“The imagery of a rearing horse, sometimes bridled but with reigns flying loose, signifies a powerful animal which has been subjugated by humankind, and has finally broken free. The image of the horse carries with it the weight of nationalism and patriotism, and is associated with memorials and statues of statesmen and war “heroes”. Historically, they were the creatures men took to war, to fight and die alongside them with unrelenting loyalty. Inescapably majestic and elegant in their powerful and muscular form, horses have an inherent sense of nobility.
Within this discrepancy between their physical power and their subservience, they become archetypal symbols for notions of human power struggles, war, nationalism and blind loyalty to leadership. By unleashing or freeing these dignified creatures through these images, we understand their own sense of agency, independent from human quests, ultimately expressing their own innate power.

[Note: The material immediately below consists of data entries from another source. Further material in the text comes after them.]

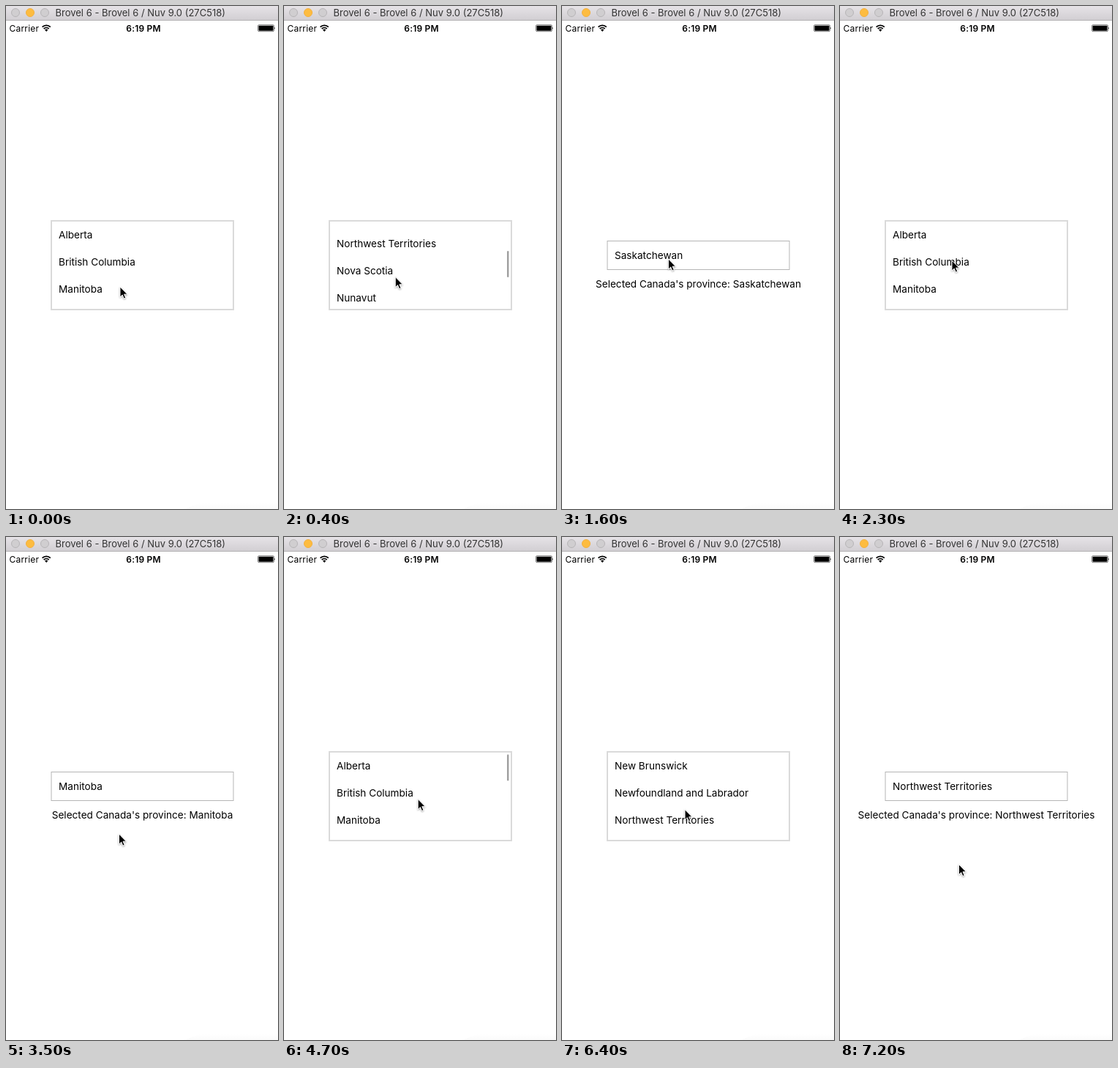
An HTML page that plays this animation: 372x686 px, repeating every 7.4 s.

```html
<!DOCTYPE html>
<html lang="en">
<head>
<meta charset="utf-8">
<title>Province drop-down</title>
<style>
  html, body { margin: 0; width: 100%; height: 100%; overflow: hidden; background: #fff; }
  svg { display: block; width: 372px; height: 686px; font: 13.6px Inter, Roboto, sans-serif; }
  .status { font-size: 12px; letter-spacing: .2px; }
</style>
</head>
<body>
<svg viewBox="0 0 372 686">
  <defs>
    <linearGradient id="chrome" x2="0" y2="1">
      <stop stop-color="#e6e3e7"/><stop offset="1" stop-color="#d1ced2"/>
    </linearGradient>
    <linearGradient id="shade" x2="0" y2="1">
      <stop stop-color="#fff"/><stop offset="1" stop-color="#fbfbfb"/>
    </linearGradient>
    <clipPath id="viewport"><rect x="63" y="294" width="247" height="119"/></clipPath>
    <filter id="shadow" x="-50%" y="-50%" width="200%" height="200%">
      <feDropShadow dx="0" dy="1" stdDeviation="0.8" flood-opacity=".4"/>
    </filter>
  </defs>
  <rect width="372" height="686" fill="#fff"/>
  <path d="M244 686L264 678H372V686Z" fill="url(#shade)"/>

  <rect width="372" height="19.5" fill="url(#chrome)"/>
  <rect y="19" width="372" height="1" fill="#b4b2b4"/>
  <g fill="#d0ced0" stroke="#b7b5b7">
    <circle cx="13" cy="9" r="5.5"/>
    <circle cx="33" cy="9" r="5.5" fill="#fdbc40" stroke="#f3b03e"/>
    <circle cx="53" cy="9" r="5.5"/>
  </g>
  <text x="67.5" y="14" font-size="13" fill="#333">Brovel 6 - Brovel 6 / Nuv 9.0 (27C518)</text>

  <text class="status" x="4.5" y="34.5">Carrier</text>
  <g fill="none" stroke="#000" stroke-width="1.8">
    <path d="M49.6 28.7A8 8 0 0 1 60.8 28.7"/>
    <path d="M51.7 31A5 5 0 0 1 58.7 31"/>
  </g>
  <path d="M55.2 35L53.1 32.6A3 3 0 0 1 57.3 32.6Z"/>
  <text class="status" x="188" y="34.5" text-anchor="middle" font-weight="600">6:19 PM</text>
  <rect x="344.5" y="25.7" width="22" height="9" rx="1.5" fill="none" stroke="#000" stroke-width=".5"/>
  <rect x="345.5" y="26.7" width="20" height="7" rx=".8"/>
  <path d="M367.2 28.7Q368.8 30.2 367.2 31.8Z"/>

  <g id="list">
    <rect x="62" y="293" width="249" height="121" fill="#fff" stroke="#dadada" stroke-width="2"/>
    <g clip-path="url(#viewport)"><g id="rows"></g></g>
    <rect id="bar" x="305" y="296.5" width="2.5" height="36" rx="1.25"/>
  </g>
  <g id="field">
    <rect x="62" y="320.5" width="249" height="39" fill="#fff" stroke="#b5b5b5"/>
    <text id="value" x="72" y="345"></text>
    <text id="label" x="186.5" y="384" text-anchor="middle"></text>
  </g>
  <g id="cursor" filter="url(#shadow)">
    <path d="M0 0V15L3.4 11.7 5.7 17 8.2 16 5.9 10.8H10.6Z"
          transform="scale(.94)" stroke="#fff"/>
  </g>
</svg>
<script>
const LOOP = 7400, STEP = 100, FADE = 200;
const ROW = 37, VISIBLE_HEIGHT = 120, BAR_TRAVEL = 78;
const provinces = ['Alberta', 'British Columbia', 'Manitoba', 'New Brunswick',
  'Newfoundland and Labrador', 'Northwest Territories', 'Nova Scotia', 'Nunavut',
  'Ontario', 'Prince Edward Island', 'Quebec', 'Saskatchewan', 'Yukon'];
const maxScroll = provinces.length * ROW - VISIBLE_HEIGHT;

// The list is closed, showing the choice, from start to end.
const selections = [
  { start: 1600, end: 2300, name: 'Saskatchewan' },
  { start: 3000, end: 4000, name: 'Manitoba' },
  { start: 6700, end: LOOP, name: 'Northwest Territories' },
];

// The second drag pulls down at the top, so only the scroll bar shows.
const drags = [
  { start: 20, end: 800, distance: maxScroll },
  { start: 4620, end: 5100, distance: 0 },
  { start: 5420, end: 6200, distance: 3 * ROW },
];

const home = { x: 156, y: 383 };
const moves = [
  { start: 0, end: 1000, x: 145.5, y: 345 },
  { start: 1900, end: 2100, x: 153, y: 347 },
  { start: 2600, end: 2800, x: 153, y: 371 },
  { start: 2900, end: 3100, x: 154.5, y: 405 },
  { start: 3500, end: 4000, x: 183, y: 345 },
  { start: 4580, end: 5000, x: 184, y: 408 },
  { start: 5400, end: 5970, x: 184, y: 325 },
  { start: 6200, end: 6500, x: 162.5, y: 388 },
  { start: 6900, end: 7200, x: 162.5, y: 446.5 },
];

const $ = id => document.getElementById(id);
const show = (id, visible) => $(id).setAttribute('visibility', visible ? 'visible' : 'hidden');
const place = (id, x, y) => $(id).setAttribute('transform', `translate(${x} ${y})`);
const clamp = v => Math.min(1, Math.max(0, v));

function progress({ start, end }, t) {
  const p = clamp((t - start) / (end - start));
  return p * p * (3 - 2 * p);
}

function cursorAt(t) {
  return moves.reduce((from, move) => {
    const p = progress(move, t);
    return { x: from.x + (move.x - from.x) * p, y: from.y + (move.y - from.y) * p };
  }, home);
}

$('rows').innerHTML = provinces
  .map((name, i) => `<text x="72" y="${317.3 + i * ROW}">${name}</text>`).join('');

function draw(t) {
  const chosen = selections.find(({ start, end }) => t >= start && t < end);
  show('list', !chosen);
  show('field', chosen);
  if (chosen) {
    $('value').textContent = chosen.name;
    $('label').textContent = `Selected Canada's province: ${chosen.name}`;
  }

  // Every selection sends the list back to its top.
  const lastSelection = Math.max(0, ...selections.map(s => s.start).filter(s => s <= t));
  const drag = drags.filter(d => d.start <= t && d.start > lastSelection).pop();
  const scroll = drag ? drag.distance * progress(drag, t) : 0;
  const barAlpha = drag ? 1 - clamp((t - drag.end) / FADE) : 0;
  place('rows', 0, -scroll);
  place('bar', 0, scroll / maxScroll * BAR_TRAVEL);
  $('bar').setAttribute('opacity', .37 * barAlpha);

  const { x, y } = cursorAt(t);
  place('cursor', x, y);
}

const startTime = performance.now();
function tick() {
  const elapsed = (performance.now() - startTime) % LOOP;
  draw(Math.floor(elapsed / STEP) * STEP);
  requestAnimationFrame(tick);
}
tick();
</script>
</body>
</html>
```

Shedding their shackles, the figures in this series conjure sentiments of resistance, revolution, and our individual, innate strength and ability to stand up to fascist rule and totalitarian power.” Faith XLVII